Graf ended the day by taking a trip to an outside court to watch her coach, Heinz Gunthardt, partnering Guillermo Vilas in the Over-35 doubles against Brian Gottfried and Raul Ramirez. She had to stand for a while, signing autographs, until a seat came available. Gunthardt was on the losing side. You can't win them all.

Dressing-room argument

The Australian Davis Cup team-mates Todd Woodbridge and Pat Rafter were involved in a dressing-room row after an acrimonious doubles match in which the title holders, Woodbridge and Mark Woodforde, beat Rafter and Mark Philippousis 6-2, 1-6, 6-2, 7-6.

Feeling was stirred up by the energetic vocal support given to Rafter by his English girlfriend, Alexandra. Woodbridge confronted her after the match to say she had taken her backing too far.

When the players reached the changing-room, Rafter turned on Woodbridge and a fierce slanging match took place, although Wimbledon officials are unlikely to take action because there were no code violations during the match and the difference of opinion was in private.

Martina Navratilova and Jonathan Stark continued their progress in the mixed doubles. They beat Rick Leach, of the United States, and Natasha Zvereva, of Belarus, 6-3, 6-3, to reach the last eight.


n I don't think I can be beaten if I carry on playing the way I did in the second set. It's been years since I reached that level at Wimbledon. Steffi Graf after her quarter-final defeat of Mary Joe Fernandez.

n Oh, well, what did you have in mind? Your face is getting pretty red now. Graf's response to a question asking was there anything to beat the buzz she got from playing the perfect set.

n I need the challenge, the tour needs it and the media need it. Graf on the women's game's pressing requirement for the return of Monica Seles.

n It's a surprise to everybody. I didn't come into the tournament with any great expectation. I didn't expect anything from myself. Jana Novotna after disposing of Japan's Kimiko Date.
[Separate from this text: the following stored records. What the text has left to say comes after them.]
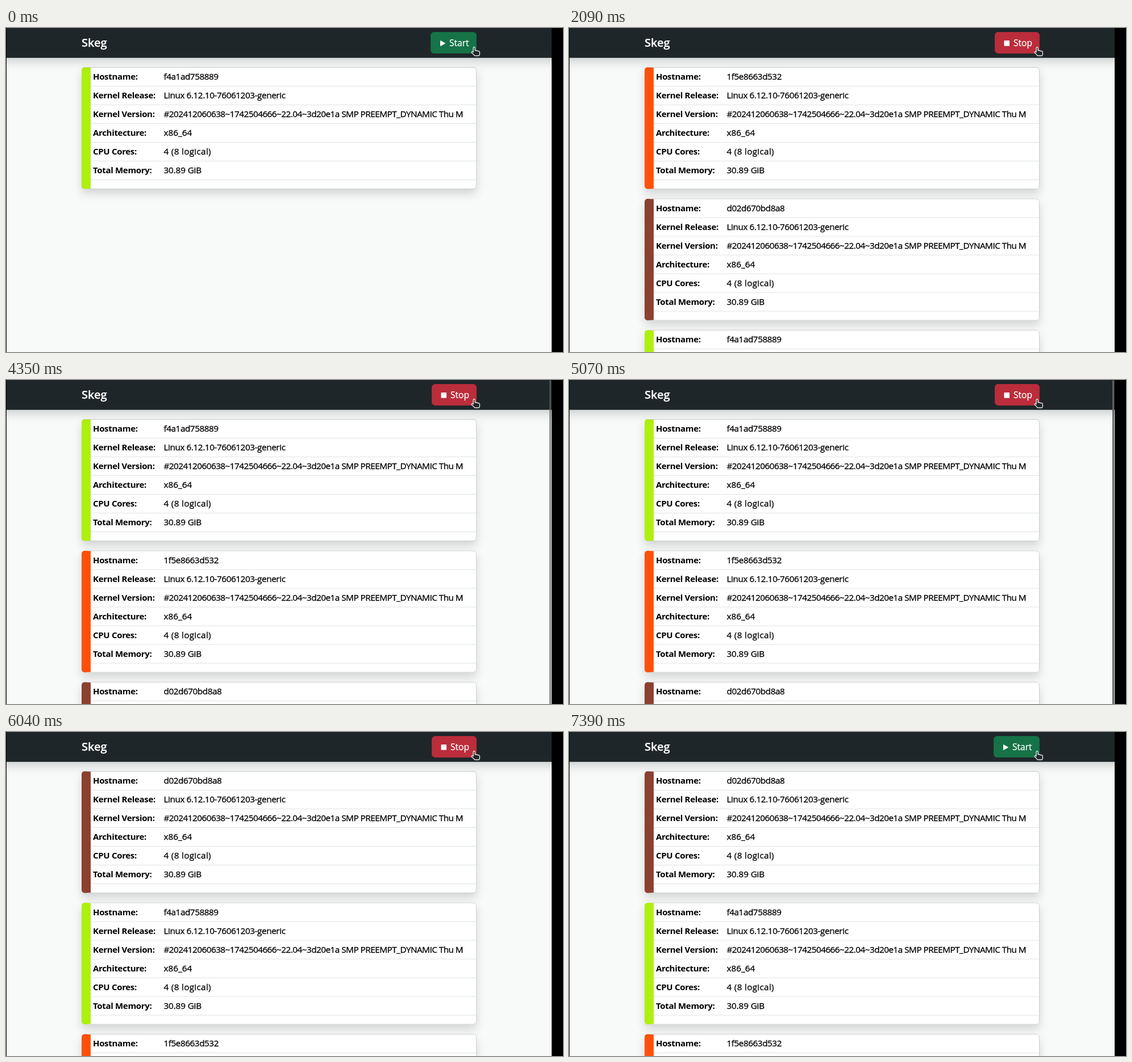
Write an HTML page that moves like this. It is 980 by 571 pixels and loops after 8060 ms.

```html
<!DOCTYPE html>
<html lang="en">
<head>
<meta charset="utf-8">
<title>Skeg</title>
<style>
  html, body { margin: 0; width: 100%; height: 100%; overflow: hidden; background: #000; }
  svg { display: block; width: 980px; height: 571px; font: 15.3px "Open Sans", "Noto Sans", sans-serif; }
  .raised { filter: drop-shadow(0 8px 8px rgba(0, 0, 0, .15)); }
  .label { font-size: 15px; font-weight: 700; letter-spacing: -.32px; }
  .value { stroke: #000; stroke-width: .3px; }
  .light { fill: #fff; stroke: #fff; stroke-width: .25px; }
</style>
</head>
<body>
<svg id="stage" viewBox="0 0 980 571">
  <defs><clipPath id="page"><rect x="1" width="959" height="571"/></clipPath></defs>
  <g clip-path="url(#page)">
    <rect width="980" height="571" fill="#f8faf9"/>
    <g id="cards"></g>
    <rect class="raised" x="-30" y="-30" width="1020" height="82.6" fill="#1f2629"/>
    <text class="light" x="133" y="32.8" font-size="20" font-weight="600">Skeg</text>
    <rect id="button" y="7.5" height="37" rx="5.5"/>
    <path id="icon" fill="#fff" stroke="#fff" stroke-linejoin="round"/>
    <text id="caption" class="light" y="31.7" font-size="15.6"></text>
    <rect id="scrollbar" x="956" y="1" width="3" height="570" fill="#5f6466"/>
  </g>
  <path fill="#22272a" stroke="#fff" stroke-width="1.2" stroke-linejoin="round" transform="translate(.6 .2)"
    d="M821.5 35.2q0-1.7 1.5-1.7t1.5 1.7v4.3q1.5-.8 2.6.5 1.5-.8 2.6.6 2.8-.5 3.1 2v2.4q0 1.4-1 3.6h-7.8l-5.2-5.2q-.6-1.3.6-1.8 1.1-.2 2.1 1z"/>
</svg>
<script>
const LOOP = 8060, CARD_STEP = 231.6;
const hosts = [
  { name: "f4a1ad758889", color: "#aef00e" },
  { name: "d02d670bd8a8", color: "#8c4130" },
  { name: "1f5e8663d532", color: "#ff5009" }
];
// label, value, letter spacing
const rows = [
  ["Hostname:", "", -.45],
  ["Kernel Release:", "Linux 6.12.10-76061203-generic", -.42],
  ["Kernel Version:", "#202412060638~1742504666~22.04~3d20e1a SMP PREEMPT_DYNAMIC Thu M", -.52],
  ["Architecture:", "x86_64", 0],
  ["CPU Cores:", "4 (8 logical)", .3],
  ["Total Memory:", "30.89 GiB", -.15]
];
const arrivals = [0, 240, 2090, 4080, 6040];
const buttons = {
  start: { x: 747.5, fill: "#157347", edge: "#146c43", icon: "M764.5 22.5v9l8-4.5z", text: "Start", textX: 780 },
  stop: { x: 749.5, fill: "#bb2d3b", edge: "#b02a37", icon: "M766 22.6h8.6v8.6h-8.6z", text: "Stop", textX: 782 }
};

const byId = id => document.getElementById(id);
const clamp = v => Math.min(1, Math.max(0, v));

function add(parent, tag, attrs, text = "") {
  const node = document.createElementNS("http://www.w3.org/2000/svg", tag);
  set(node, attrs);
  node.textContent = text;
  return parent.appendChild(node);
}

function set(node, attrs) {
  for (const key in attrs) node.setAttribute(key, attrs[key]);
}

function makeCard(slot) {
  const group = add(byId("cards"), "g", { transform: `translate(133 ${69 + slot * CARD_STEP})` });
  add(group, "rect", { class: "raised", width: 695, height: 215, rx: 6, fill: "#fff" });
  add(group, "rect", { x: .5, y: .5, width: 694, height: 214, rx: 5.5, fill: "none", stroke: "#ccd0d1" });
  // The coloured edge meets the thin border in a mitre
  const bar = add(group, "path", { d: "M16 1v213L5 214.7Q0 214 0 209V6Q0 1 5 .3z" });
  const values = rows.map(([label, value, spacing], i) => {
    const y = 22.3 + i * 33;
    add(group, "text", { class: "label", x: 20, y }, label);
    add(group, "path", { d: `M16 ${33.5 + i * 33}H694`, stroke: "#dee2e6" });
    return add(group, "text", { class: "value", x: 144.5, y, "letter-spacing": spacing }, value);
  });
  return { group, bar, host: values[0] };
}

const cards = [0, 1, 2].map(makeCard);

function draw(t) {
  const count = arrivals.filter(start => t >= start).length;
  cards.forEach((card, slot) => {
    const index = count - 1 - slot;
    set(card.group, { visibility: index < 0 ? "hidden" : "visible" });
    if (index < 0) return;
    const host = hosts[index % hosts.length];
    card.host.textContent = host.name;
    set(card.bar, { fill: host.color });
  });

  const state = t >= 170 && t < 7390 ? buttons.stop : buttons.start;
  const pressed = t >= 100 && t < 170;
  set(byId("button"), {
    x: state.x, width: 827.5 - state.x, stroke: state.edge,
    fill: pressed ? state.edge : state.fill
  });
  set(byId("icon"), { d: state.icon });
  set(byId("caption"), { x: state.textX });
  byId("caption").textContent = state.text;

  const pulse = (show, hide) => clamp((t - show) / 380) * clamp((hide - t) / 400);
  set(byId("scrollbar"), { opacity: pulse(4080, 5460) + pulse(6040, 7320) });
}

const began = performance.now();
function tick() {
  draw((performance.now() - began) % LOOP);
  requestAnimationFrame(tick);
}
tick();
</script>
</body>
</html>
```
n This is one of the happiest days of my life. My goal was to try to pass the quarters. Now that I've done it, it feels great. Arantxa Sanchez Vicario celebrates reaching her first Wimbledon semi-final.

n I won't be thinking about who it is on the other side of the net. The good thing is that there must now be one Spanish player in the final, but nobody is thinking about the country of the opponent when they are out there. It is just another player you have to beat. Sanchez Vicario on the prospect of playing Conchita Martinez in the semi.

n People should know I won't let my title go just like that. Nobody will take it away from me without a fight. Conchita Martinez.